--- ASSIGNMENT ---
Only one thing is required: the number of lines in the entries below that contain "null".
### STUDY MATERIAL
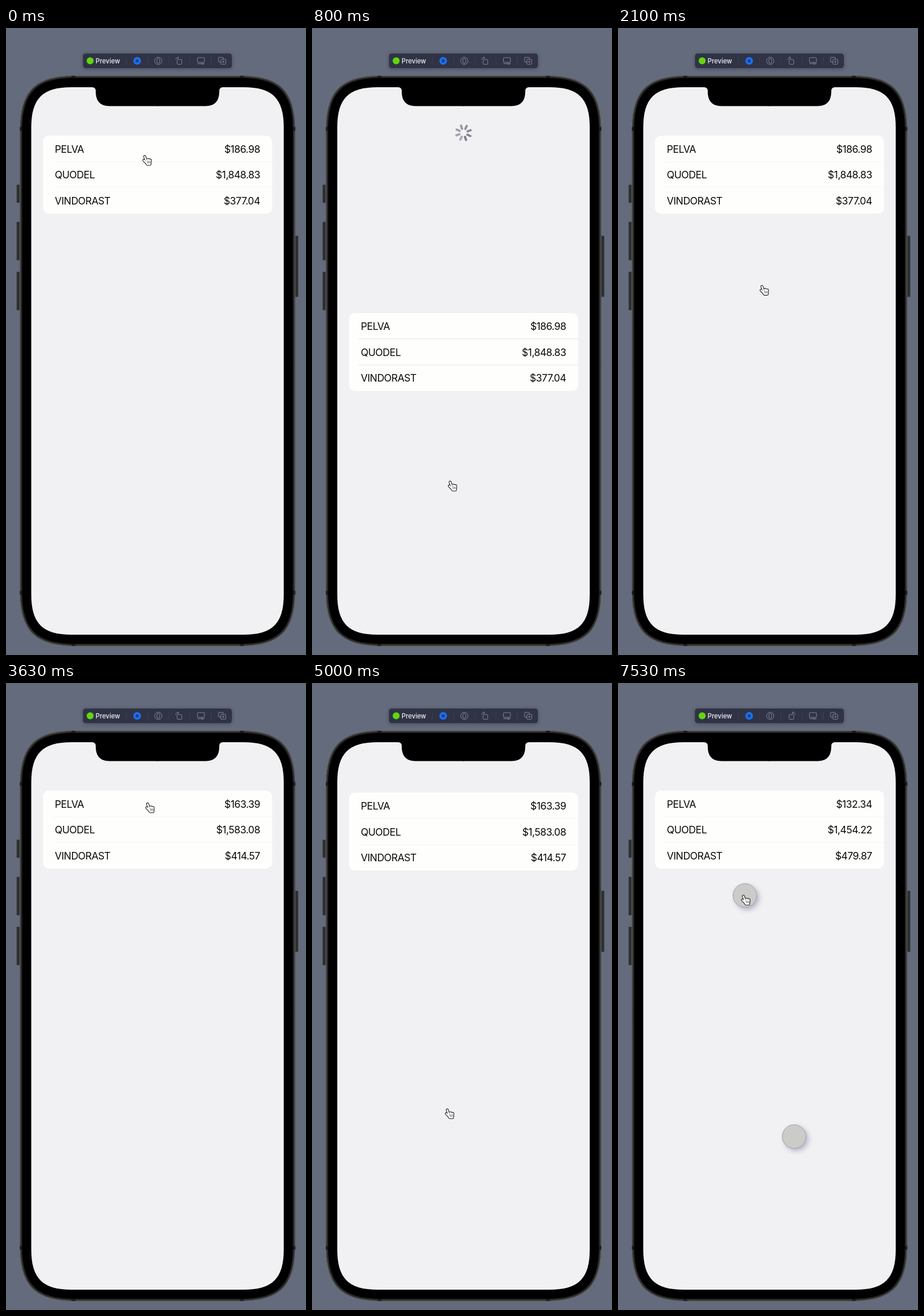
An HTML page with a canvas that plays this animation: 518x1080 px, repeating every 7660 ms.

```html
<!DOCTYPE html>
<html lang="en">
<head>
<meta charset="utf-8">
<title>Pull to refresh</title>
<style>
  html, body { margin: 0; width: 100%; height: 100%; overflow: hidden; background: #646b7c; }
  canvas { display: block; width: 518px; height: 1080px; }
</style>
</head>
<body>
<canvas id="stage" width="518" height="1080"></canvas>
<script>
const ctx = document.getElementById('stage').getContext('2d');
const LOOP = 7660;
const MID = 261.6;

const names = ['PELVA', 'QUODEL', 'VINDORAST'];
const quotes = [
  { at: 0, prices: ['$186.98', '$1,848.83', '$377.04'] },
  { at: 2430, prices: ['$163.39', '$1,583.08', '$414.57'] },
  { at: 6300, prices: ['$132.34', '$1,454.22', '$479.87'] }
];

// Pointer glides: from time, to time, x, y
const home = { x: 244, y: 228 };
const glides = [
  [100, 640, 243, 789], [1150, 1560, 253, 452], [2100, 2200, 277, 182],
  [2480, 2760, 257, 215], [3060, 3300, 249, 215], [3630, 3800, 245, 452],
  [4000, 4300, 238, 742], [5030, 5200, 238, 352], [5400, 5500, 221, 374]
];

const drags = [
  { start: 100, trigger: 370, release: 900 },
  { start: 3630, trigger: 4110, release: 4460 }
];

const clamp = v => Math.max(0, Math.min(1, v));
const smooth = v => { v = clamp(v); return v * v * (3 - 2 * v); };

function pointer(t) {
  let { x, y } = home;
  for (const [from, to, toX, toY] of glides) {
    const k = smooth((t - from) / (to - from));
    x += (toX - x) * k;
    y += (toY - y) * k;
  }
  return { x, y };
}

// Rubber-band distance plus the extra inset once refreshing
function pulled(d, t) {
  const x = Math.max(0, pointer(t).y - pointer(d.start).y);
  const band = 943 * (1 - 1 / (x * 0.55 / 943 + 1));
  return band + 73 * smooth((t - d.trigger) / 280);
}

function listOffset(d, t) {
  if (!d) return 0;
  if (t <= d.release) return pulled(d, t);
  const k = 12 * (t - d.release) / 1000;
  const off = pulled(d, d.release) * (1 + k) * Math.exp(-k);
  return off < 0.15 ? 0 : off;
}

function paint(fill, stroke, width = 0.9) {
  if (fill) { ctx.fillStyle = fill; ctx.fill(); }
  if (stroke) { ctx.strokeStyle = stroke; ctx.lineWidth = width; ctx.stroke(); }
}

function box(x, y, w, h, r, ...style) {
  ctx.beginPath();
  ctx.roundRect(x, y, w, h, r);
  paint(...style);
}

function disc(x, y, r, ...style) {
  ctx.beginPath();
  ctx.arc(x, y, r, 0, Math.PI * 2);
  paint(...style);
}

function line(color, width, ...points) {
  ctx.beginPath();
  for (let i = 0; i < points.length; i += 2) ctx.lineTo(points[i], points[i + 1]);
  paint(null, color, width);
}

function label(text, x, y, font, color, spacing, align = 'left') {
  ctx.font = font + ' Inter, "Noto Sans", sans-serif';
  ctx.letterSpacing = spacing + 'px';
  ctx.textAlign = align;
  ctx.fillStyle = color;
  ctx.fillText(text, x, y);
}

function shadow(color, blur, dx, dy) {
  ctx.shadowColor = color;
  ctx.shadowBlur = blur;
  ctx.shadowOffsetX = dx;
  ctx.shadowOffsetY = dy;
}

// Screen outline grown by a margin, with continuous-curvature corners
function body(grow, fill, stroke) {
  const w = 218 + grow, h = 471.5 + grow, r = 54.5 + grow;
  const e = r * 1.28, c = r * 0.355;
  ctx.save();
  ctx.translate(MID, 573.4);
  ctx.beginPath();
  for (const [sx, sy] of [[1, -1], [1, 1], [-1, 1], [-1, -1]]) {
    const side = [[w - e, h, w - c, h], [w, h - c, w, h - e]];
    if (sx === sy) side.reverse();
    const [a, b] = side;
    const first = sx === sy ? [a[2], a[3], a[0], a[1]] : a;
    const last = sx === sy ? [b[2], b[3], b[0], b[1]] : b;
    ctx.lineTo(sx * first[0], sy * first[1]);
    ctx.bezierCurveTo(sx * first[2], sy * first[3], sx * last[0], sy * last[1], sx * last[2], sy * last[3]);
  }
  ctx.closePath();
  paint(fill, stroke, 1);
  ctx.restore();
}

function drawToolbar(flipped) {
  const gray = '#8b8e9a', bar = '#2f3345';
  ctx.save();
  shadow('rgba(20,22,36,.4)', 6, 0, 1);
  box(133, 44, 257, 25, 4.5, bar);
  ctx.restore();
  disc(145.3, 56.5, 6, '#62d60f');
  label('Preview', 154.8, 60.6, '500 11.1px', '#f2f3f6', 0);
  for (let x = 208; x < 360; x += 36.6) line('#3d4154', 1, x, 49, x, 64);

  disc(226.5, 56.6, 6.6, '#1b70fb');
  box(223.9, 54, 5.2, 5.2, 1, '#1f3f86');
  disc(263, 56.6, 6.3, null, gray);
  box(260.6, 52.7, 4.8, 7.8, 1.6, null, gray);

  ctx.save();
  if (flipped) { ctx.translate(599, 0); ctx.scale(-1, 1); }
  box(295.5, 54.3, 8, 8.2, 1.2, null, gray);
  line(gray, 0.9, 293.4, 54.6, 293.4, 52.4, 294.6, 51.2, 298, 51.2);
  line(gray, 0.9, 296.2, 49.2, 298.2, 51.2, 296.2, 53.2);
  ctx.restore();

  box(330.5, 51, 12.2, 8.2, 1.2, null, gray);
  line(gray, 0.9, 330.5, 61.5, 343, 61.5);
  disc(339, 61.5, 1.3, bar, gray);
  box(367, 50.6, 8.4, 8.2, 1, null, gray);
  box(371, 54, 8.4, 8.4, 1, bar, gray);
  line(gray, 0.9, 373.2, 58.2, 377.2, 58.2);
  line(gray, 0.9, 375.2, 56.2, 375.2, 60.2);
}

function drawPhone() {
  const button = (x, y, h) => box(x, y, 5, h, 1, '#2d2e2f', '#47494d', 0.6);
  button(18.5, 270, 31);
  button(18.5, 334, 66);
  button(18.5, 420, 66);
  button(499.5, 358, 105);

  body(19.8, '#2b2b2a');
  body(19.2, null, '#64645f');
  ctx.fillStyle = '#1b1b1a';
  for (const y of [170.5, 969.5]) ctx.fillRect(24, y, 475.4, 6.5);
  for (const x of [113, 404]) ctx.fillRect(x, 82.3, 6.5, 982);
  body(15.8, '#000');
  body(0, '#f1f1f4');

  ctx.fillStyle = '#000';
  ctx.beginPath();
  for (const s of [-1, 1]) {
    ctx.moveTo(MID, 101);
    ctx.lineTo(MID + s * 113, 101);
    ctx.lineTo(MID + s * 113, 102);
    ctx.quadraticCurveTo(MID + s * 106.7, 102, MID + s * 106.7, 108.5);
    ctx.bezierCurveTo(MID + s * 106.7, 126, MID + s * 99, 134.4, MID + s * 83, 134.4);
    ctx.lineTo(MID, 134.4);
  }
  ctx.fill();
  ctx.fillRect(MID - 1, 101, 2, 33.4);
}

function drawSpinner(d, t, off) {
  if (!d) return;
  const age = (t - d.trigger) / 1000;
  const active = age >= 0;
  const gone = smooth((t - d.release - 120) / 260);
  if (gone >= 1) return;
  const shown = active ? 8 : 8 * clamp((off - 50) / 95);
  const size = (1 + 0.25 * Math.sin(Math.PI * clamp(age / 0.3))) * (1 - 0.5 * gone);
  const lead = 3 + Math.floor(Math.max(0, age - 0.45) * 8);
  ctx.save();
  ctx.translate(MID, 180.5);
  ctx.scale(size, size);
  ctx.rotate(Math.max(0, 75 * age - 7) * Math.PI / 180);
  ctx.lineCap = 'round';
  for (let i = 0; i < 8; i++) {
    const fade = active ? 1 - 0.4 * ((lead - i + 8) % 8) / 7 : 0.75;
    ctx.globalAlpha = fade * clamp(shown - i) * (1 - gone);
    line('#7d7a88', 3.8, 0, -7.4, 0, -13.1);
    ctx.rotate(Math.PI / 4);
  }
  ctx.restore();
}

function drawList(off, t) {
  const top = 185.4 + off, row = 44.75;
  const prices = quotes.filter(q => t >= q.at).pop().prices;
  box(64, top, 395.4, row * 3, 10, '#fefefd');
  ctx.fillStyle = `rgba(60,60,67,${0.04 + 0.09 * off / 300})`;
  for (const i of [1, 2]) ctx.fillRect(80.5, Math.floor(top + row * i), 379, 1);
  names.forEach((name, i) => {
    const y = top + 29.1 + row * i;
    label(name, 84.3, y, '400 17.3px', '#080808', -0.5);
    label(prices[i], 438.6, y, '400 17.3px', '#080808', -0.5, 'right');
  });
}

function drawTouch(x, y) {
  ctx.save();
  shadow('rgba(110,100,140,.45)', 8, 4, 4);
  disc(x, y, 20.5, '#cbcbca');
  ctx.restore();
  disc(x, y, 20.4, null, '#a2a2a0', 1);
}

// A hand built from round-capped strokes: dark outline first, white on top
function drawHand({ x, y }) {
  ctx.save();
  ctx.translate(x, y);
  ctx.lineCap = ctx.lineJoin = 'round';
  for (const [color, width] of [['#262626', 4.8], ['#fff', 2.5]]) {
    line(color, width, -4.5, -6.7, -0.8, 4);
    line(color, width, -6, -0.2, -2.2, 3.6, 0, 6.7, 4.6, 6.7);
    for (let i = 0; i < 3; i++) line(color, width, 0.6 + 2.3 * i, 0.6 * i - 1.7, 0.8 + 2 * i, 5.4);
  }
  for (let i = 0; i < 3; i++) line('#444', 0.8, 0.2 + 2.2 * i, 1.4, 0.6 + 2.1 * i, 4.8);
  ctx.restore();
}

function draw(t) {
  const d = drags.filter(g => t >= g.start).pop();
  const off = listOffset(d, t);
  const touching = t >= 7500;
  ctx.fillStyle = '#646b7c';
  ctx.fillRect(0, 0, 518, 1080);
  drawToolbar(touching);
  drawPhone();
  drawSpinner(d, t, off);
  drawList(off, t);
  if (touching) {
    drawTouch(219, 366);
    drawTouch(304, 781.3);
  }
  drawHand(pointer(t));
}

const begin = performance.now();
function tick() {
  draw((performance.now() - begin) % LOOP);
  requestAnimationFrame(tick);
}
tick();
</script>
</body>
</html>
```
######
### STUDY MATERIAL
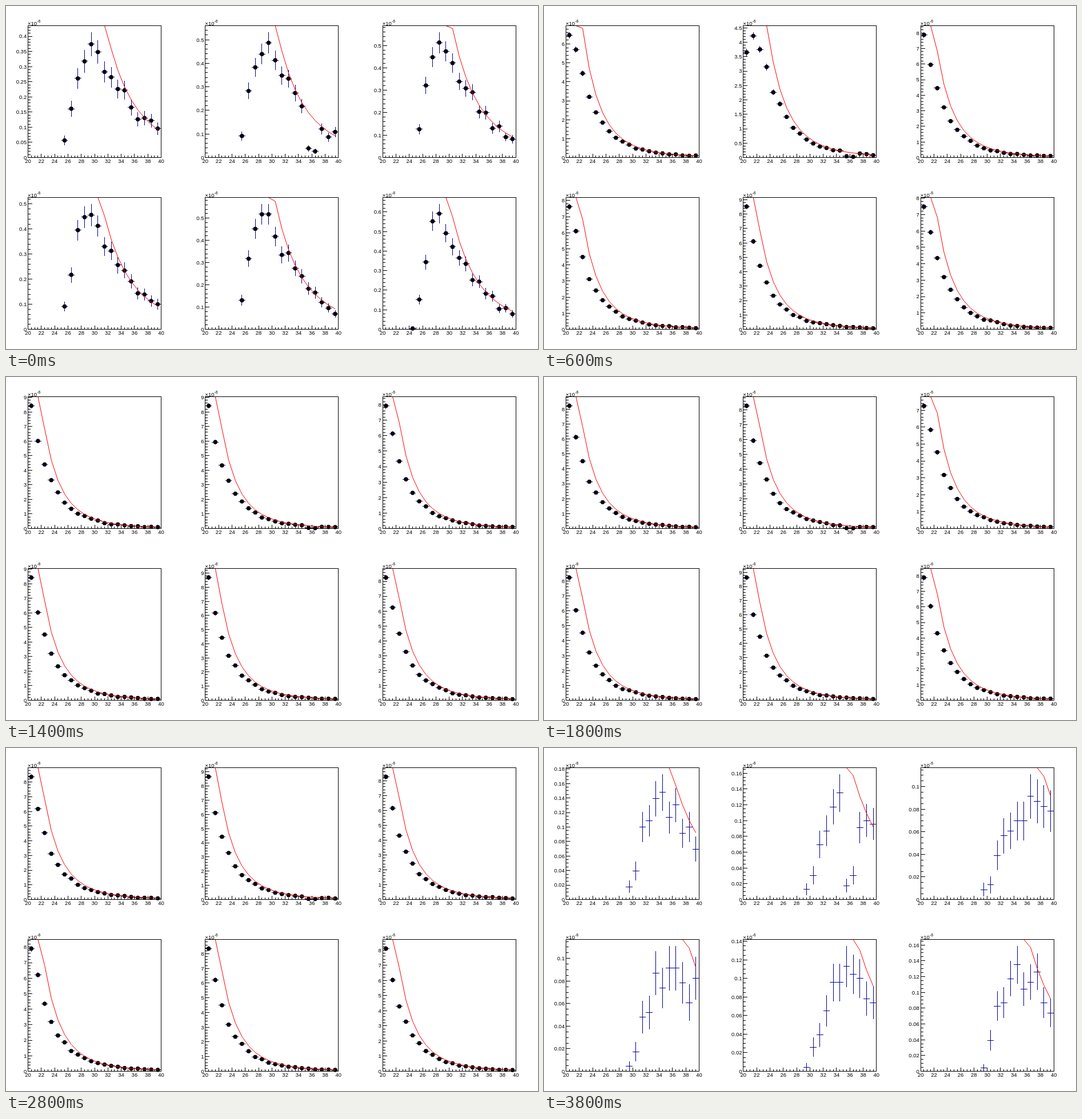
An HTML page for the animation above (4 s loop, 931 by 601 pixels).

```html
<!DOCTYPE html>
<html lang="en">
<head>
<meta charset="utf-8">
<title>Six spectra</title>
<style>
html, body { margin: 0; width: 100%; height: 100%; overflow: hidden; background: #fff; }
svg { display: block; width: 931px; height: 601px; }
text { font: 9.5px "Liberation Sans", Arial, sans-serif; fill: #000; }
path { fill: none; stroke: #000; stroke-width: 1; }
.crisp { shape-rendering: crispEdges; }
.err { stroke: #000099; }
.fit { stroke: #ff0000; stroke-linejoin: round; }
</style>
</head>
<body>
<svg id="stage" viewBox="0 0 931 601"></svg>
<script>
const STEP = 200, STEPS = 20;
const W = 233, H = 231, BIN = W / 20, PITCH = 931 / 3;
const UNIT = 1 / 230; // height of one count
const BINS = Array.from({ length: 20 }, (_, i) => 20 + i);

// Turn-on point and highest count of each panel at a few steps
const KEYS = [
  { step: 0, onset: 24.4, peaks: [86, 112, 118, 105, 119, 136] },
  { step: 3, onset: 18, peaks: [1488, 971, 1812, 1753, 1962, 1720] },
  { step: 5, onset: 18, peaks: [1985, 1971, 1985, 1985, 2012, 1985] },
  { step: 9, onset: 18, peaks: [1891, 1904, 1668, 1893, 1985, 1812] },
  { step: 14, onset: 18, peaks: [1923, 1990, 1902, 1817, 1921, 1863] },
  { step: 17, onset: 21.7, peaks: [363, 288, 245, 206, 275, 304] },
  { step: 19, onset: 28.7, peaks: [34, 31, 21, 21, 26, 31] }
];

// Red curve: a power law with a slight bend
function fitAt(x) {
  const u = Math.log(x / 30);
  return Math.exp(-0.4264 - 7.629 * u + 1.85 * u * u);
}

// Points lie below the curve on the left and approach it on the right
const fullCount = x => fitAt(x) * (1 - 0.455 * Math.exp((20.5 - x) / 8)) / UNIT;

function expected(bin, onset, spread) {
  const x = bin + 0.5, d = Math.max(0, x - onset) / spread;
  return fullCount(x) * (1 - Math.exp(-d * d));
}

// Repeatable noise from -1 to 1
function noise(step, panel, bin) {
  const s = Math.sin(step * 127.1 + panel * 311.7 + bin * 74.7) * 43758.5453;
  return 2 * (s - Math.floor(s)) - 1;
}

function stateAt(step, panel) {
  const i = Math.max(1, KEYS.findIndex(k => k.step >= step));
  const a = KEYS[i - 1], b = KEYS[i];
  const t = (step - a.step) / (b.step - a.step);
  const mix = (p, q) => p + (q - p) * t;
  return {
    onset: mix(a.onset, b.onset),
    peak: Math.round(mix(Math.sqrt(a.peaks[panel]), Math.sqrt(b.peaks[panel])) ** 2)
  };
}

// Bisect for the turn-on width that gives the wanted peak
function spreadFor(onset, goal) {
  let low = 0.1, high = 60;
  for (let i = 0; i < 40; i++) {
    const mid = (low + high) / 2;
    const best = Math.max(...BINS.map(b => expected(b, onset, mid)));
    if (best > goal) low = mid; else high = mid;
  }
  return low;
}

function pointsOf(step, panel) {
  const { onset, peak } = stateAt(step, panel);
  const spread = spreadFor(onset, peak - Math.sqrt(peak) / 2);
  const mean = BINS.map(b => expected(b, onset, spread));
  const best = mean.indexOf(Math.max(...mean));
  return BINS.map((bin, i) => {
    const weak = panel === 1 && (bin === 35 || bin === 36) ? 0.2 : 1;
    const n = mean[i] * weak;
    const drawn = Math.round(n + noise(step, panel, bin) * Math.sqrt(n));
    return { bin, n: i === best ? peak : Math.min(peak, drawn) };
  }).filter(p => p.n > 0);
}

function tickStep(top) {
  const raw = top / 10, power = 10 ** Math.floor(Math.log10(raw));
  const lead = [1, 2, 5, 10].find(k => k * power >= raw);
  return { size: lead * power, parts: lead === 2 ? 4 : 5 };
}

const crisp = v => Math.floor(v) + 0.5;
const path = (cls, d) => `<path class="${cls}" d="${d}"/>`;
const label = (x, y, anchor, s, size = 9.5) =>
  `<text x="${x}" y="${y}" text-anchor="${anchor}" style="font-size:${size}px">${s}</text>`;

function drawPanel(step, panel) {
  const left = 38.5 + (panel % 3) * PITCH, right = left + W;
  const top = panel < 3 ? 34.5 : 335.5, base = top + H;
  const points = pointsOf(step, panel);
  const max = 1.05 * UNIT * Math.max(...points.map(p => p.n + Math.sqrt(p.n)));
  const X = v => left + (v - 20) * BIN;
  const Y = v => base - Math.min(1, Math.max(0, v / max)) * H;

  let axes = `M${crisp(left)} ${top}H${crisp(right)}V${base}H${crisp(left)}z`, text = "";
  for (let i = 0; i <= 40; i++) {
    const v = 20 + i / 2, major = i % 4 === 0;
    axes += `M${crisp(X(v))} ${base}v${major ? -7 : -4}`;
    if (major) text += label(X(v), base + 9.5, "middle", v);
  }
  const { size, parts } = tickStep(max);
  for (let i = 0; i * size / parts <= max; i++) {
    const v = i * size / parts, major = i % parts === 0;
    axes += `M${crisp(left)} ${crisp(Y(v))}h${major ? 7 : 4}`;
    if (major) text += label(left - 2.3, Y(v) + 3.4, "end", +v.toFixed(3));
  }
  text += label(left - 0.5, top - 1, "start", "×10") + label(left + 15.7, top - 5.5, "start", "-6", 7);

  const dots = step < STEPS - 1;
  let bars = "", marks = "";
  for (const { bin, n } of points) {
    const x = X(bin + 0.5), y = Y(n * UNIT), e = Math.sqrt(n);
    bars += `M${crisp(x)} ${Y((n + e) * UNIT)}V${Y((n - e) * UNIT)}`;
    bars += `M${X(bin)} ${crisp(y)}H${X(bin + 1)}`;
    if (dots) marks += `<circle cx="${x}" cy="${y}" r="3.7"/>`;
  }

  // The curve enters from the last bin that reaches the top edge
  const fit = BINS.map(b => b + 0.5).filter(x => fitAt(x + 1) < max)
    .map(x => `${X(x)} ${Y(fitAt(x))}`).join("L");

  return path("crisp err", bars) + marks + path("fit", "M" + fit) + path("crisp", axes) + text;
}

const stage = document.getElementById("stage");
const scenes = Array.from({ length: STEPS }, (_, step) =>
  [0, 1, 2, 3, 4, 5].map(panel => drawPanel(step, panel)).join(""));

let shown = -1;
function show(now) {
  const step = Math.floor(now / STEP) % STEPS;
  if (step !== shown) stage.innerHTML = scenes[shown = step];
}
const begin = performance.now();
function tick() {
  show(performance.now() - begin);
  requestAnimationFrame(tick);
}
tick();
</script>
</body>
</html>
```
######
--- WRITTEN ANSWER ---
8